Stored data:
============

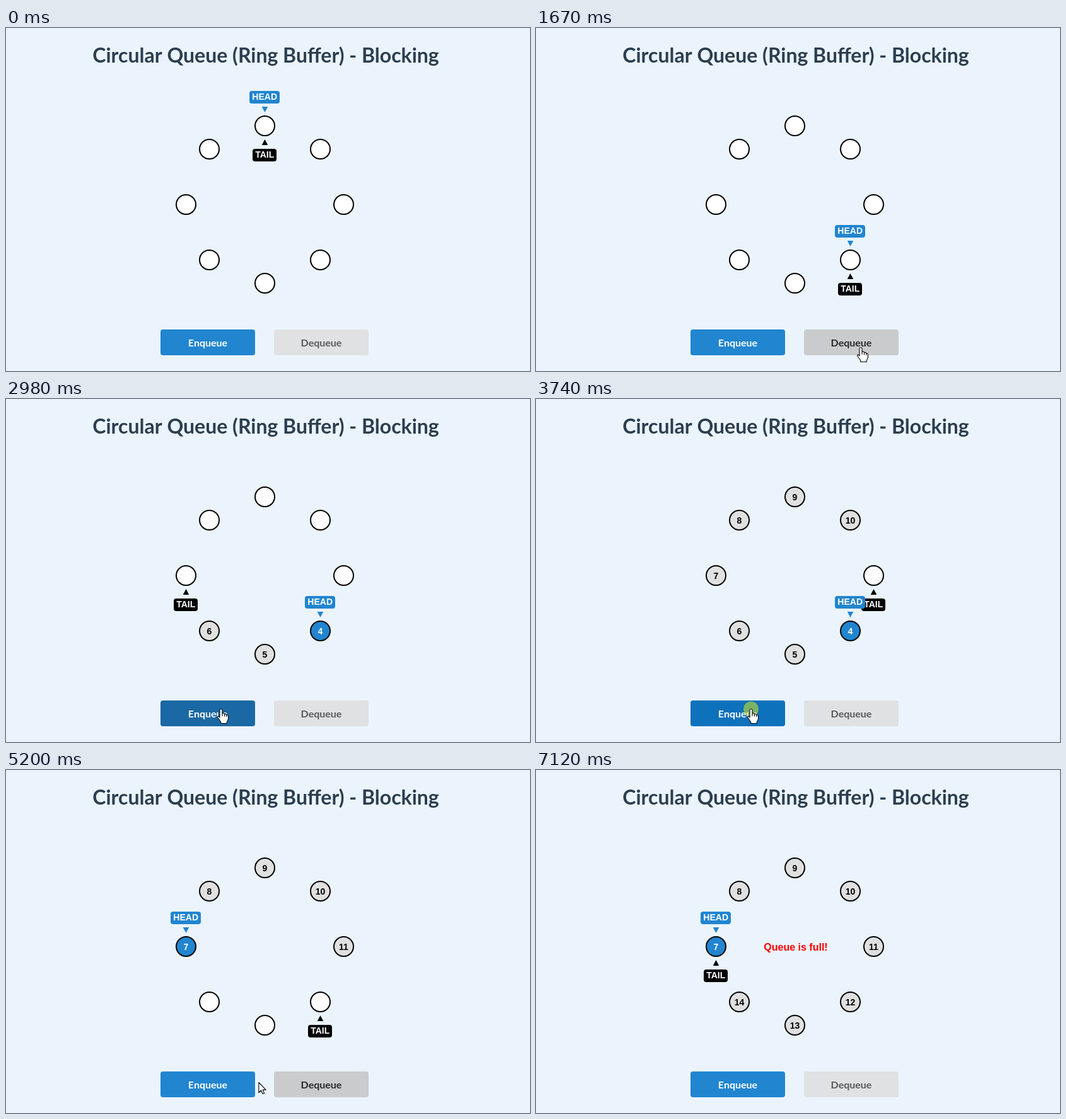
An HTML page with a canvas for the animation above (7200 ms loop, 831x545 px).

```html
<!DOCTYPE html>
<html lang="en">
<head>
<meta charset="utf-8">
<title>Circular Queue</title>
<style>
  html, body { margin: 0; width: 100%; height: 100%; overflow: hidden; background: #ebf4fc; }
  canvas { display: block; width: 831px; height: 545px; }
</style>
</head>
<body>
<canvas id="stage"></canvas>
<script>
const W = 831, H = 545, LOOP = 7200, STEP = 1000 / 13, START = 42.8;
const SLOTS = 8, BLUE = '#2185d0';
const LATO = 'Lato, sans-serif', ARIAL = '"Liberation Sans", Arial, sans-serif';

const canvas = document.getElementById('stage');
const ctx = canvas.getContext('2d');
const ratio = window.devicePixelRatio || 1;
canvas.width = W * ratio;
canvas.height = H * ratio;
ctx.scale(ratio, ratio);

// Button state colours: background, then label
const enqueue = {
  label: 'Enqueue', x: 245,
  idle: [33, 133, 208, 255, 255, 255], hover: [22, 120, 194, 255, 255, 255],
  focus: [13, 113, 187, 255, 255, 255], active: [26, 105, 164, 255, 255, 255]
};
const dequeue = {
  label: 'Dequeue', x: 425,
  idle: [224, 225, 226, 90, 90, 91], hover: [202, 203, 205, 40, 41, 41],
  focus: [202, 203, 205, 40, 41, 41], active: [186, 187, 188, 19, 19, 19]
};
const buttons = [enqueue, dequeue];

const clicks = [
  [enqueue, [280, 500, 720]],
  [dequeue, [1150, 1370, 1590, 1830]],
  [enqueue, [2380, 2600, 2820, 3040, 3260, 3450, 3650, 3880, 4110]],
  [dequeue, [4680, 4900, 5115]],
  [enqueue, [5430, 5660, 5890, 6120]]
].flatMap(([button, times]) => times.map(time => ({ button, time })));

const PRESS = 142, BLUR = 7045, LEAVE = 6520;

// Pointer path: time, x, y
const path = [
  [40, 490, 501], [185, 341, 492], [730, 341, 492], [960, 515, 507],
  [2040, 515, 507], [2220, 341, 492], [4350, 341, 492], [4530, 475, 497],
  [5125, 475, 497], [5197, 400, 496], [5275, 350, 495], [6415, 350, 495],
  [6505, 545, 516], [LEAVE, 555, 518]
];

function pointerAt(t) {
  if (t < path[0][0] || t >= LEAVE) return null;
  const i = path.findIndex(p => p[0] > t);
  const [t0, x0, y0] = path[i - 1], [t1, x1, y1] = path[i];
  const k = (t - t0) / (t1 - t0);
  return { x: x0 + (x1 - x0) * k, y: y0 + (y1 - y0) * k };
}

const inside = (p, b) => p && p.x >= b.x && p.x < b.x + 150 && p.y >= 479 && p.y < 520;

function buttonState(b, t) {
  const pressed = clicks.filter(c => t >= c.time - PRESS);
  const last = pressed[pressed.length - 1];
  if (last && last.button === b && t < BLUR) return t < last.time ? b.active : b.focus;
  return inside(pointerAt(t), b) ? b.hover : b.idle;
}

// Averaging recent states gives a short linear transition
function buttonColors(b, t) {
  const n = 14, sum = [0, 0, 0, 0, 0, 0];
  for (let i = 0; i < n; i++) {
    buttonState(b, t - i * 5).forEach((v, j) => { sum[j] += v / n; });
  }
  const rgb = c => `rgb(${c.map(Math.round).join(',')})`;
  return [rgb(sum.slice(0, 3)), rgb(sum.slice(3))];
}

function queueAt(t) {
  const q = { head: 0, tail: 0, count: 0, next: 1, cells: Array(SLOTS).fill(null), message: '' };
  for (const { button, time } of clicks) {
    if (time > t) break;
    q.message = '';
    if (button === enqueue) {
      if (q.count === SLOTS) { q.message = 'Queue is full!'; continue; }
      q.cells[q.tail] = q.next++;
      q.tail = (q.tail + 1) % SLOTS;
      q.count++;
    } else {
      if (!q.count) { q.message = 'Queue is empty!'; continue; }
      q.cells[q.head] = null;
      q.head = (q.head + 1) % SLOTS;
      q.count--;
    }
  }
  return q;
}

function text(str, x, y, font, color) {
  ctx.font = font;
  ctx.fillStyle = color;
  ctx.textAlign = 'center';
  ctx.fillText(str, x, y);
}

function box(x, y, w, h, r, color) {
  ctx.fillStyle = color;
  ctx.beginPath();
  ctx.roundRect(x, y, w, h, r);
  ctx.fill();
}

function disc(x, y, r, color) {
  ctx.fillStyle = color;
  ctx.beginPath();
  ctx.arc(x, y, r, 0, Math.PI * 2);
  ctx.fill();
}

function triangle(x, base, tip, color) {
  ctx.fillStyle = color;
  ctx.beginPath();
  ctx.moveTo(x - 4.8, base);
  ctx.lineTo(x + 4.8, base);
  ctx.lineTo(x, tip);
  ctx.fill();
}

function slot(i) {
  const a = i * Math.PI * 2 / SLOTS;
  return {
    x: 410.5 + Math.round(125 * Math.sin(a)),
    y: 280.5 - Math.round(125 * Math.cos(a))
  };
}

function drawCell(q, i) {
  const { x, y } = slot(i), value = q.cells[i];
  const first = value !== null && i === q.head;
  disc(x, y, 15.5, value === null ? '#fff' : first ? BLUE : '#e0e0e0');
  ctx.strokeStyle = '#000';
  ctx.lineWidth = 2;
  ctx.stroke();
  if (value !== null) text(value, x, y + 5, `bold 14px ${ARIAL}`, first ? '#fff' : '#000');
}

function drawTag(label, x, top, width, color) {
  box(x - 0.5 - width / 2, top, width, 20, 4, color);
  text(label, x - 0.3, top + 14, `bold 14px ${ARIAL}`, '#fff');
}

function drawTail(i) {
  const { x, y } = slot(i);
  triangle(x, y + 30.5, y + 21.5, '#000');
  drawTag('TAIL', x, y + 36.5, 38, '#000');
}

function drawHead(i) {
  const { x, y } = slot(i);
  drawTag('HEAD', x, y - 55.5, 48, BLUE);
  triangle(x, y - 30.5, y - 21.5, BLUE);
}

function drawButton(b, t) {
  const [back, front] = buttonColors(b, t);
  box(b.x, 479, 150, 41, 4, back);
  text(b.label, b.x + 75, 506, `bold 16px ${LATO}`, front);
}

const arrow = new Path2D('M.5 .5V16.5L4.2 13 6.6 18.6 9.2 17.5 6.8 12.1H11.8Z');
const hand = new Path2D('M-2 2Q0-1 2 2V7.5Q4.5 6 5.5 8.7 7.8 7.5 8.7 10 11.3 9 11.5 12.3' +
  'V16Q11 19 9.3 21V23.5H-.2V21.5Q-2 18.5-4.8 15-6.3 11.8-3.7 12.2L-2 14Z');
const knuckles = new Path2D('M2 7.5V12M5.5 8.7V12.5M8.7 10V13');

function drawPointer(t) {
  const p = pointerAt(t);
  if (!p) return;
  if (clicks.some(c => t >= c.time - 150 && t < c.time - 80)) {
    disc(p.x, p.y + 0.5, 12, 'rgba(255,255,0,.46)');
  }
  const over = buttons.some(b => inside(p, b));
  const shape = over ? hand : arrow;
  ctx.save();
  ctx.translate(p.x, p.y);
  ctx.lineJoin = 'round';
  ctx.lineWidth = 1.1;
  ctx.fillStyle = '#fff';
  ctx.strokeStyle = '#000';
  ctx.fill(shape);
  ctx.stroke(shape);
  if (over) ctx.stroke(knuckles);
  ctx.restore();
}

function draw(now) {
  const time = now % LOOP;
  const t = time < 70 ? 0 : START + STEP * Math.floor((time - START) / STEP);
  const q = queueAt(t);
  ctx.fillStyle = '#ebf4fc';
  ctx.fillRect(0, 0, W, H);
  text('Circular Queue (Ring Buffer) - Blocking', 412, 55, `bold 32px ${LATO}`, '#2c3e50');
  for (let i = 0; i < SLOTS; i++) drawCell(q, i);
  drawTail(q.tail);
  drawHead(q.head);
  if (q.message) text(q.message, 412, 287, `bold 16px ${ARIAL}`, '#f00');
  buttons.forEach(b => drawButton(b, t));
  drawPointer(t);
}

const origin = performance.now();
function tick() {
  draw(performance.now() - origin);
  requestAnimationFrame(tick);
}
tick();
</script>
</body>
</html>
```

============

Go through the entries above and count the lines holding the word "canvas"; write nothing but the number.

7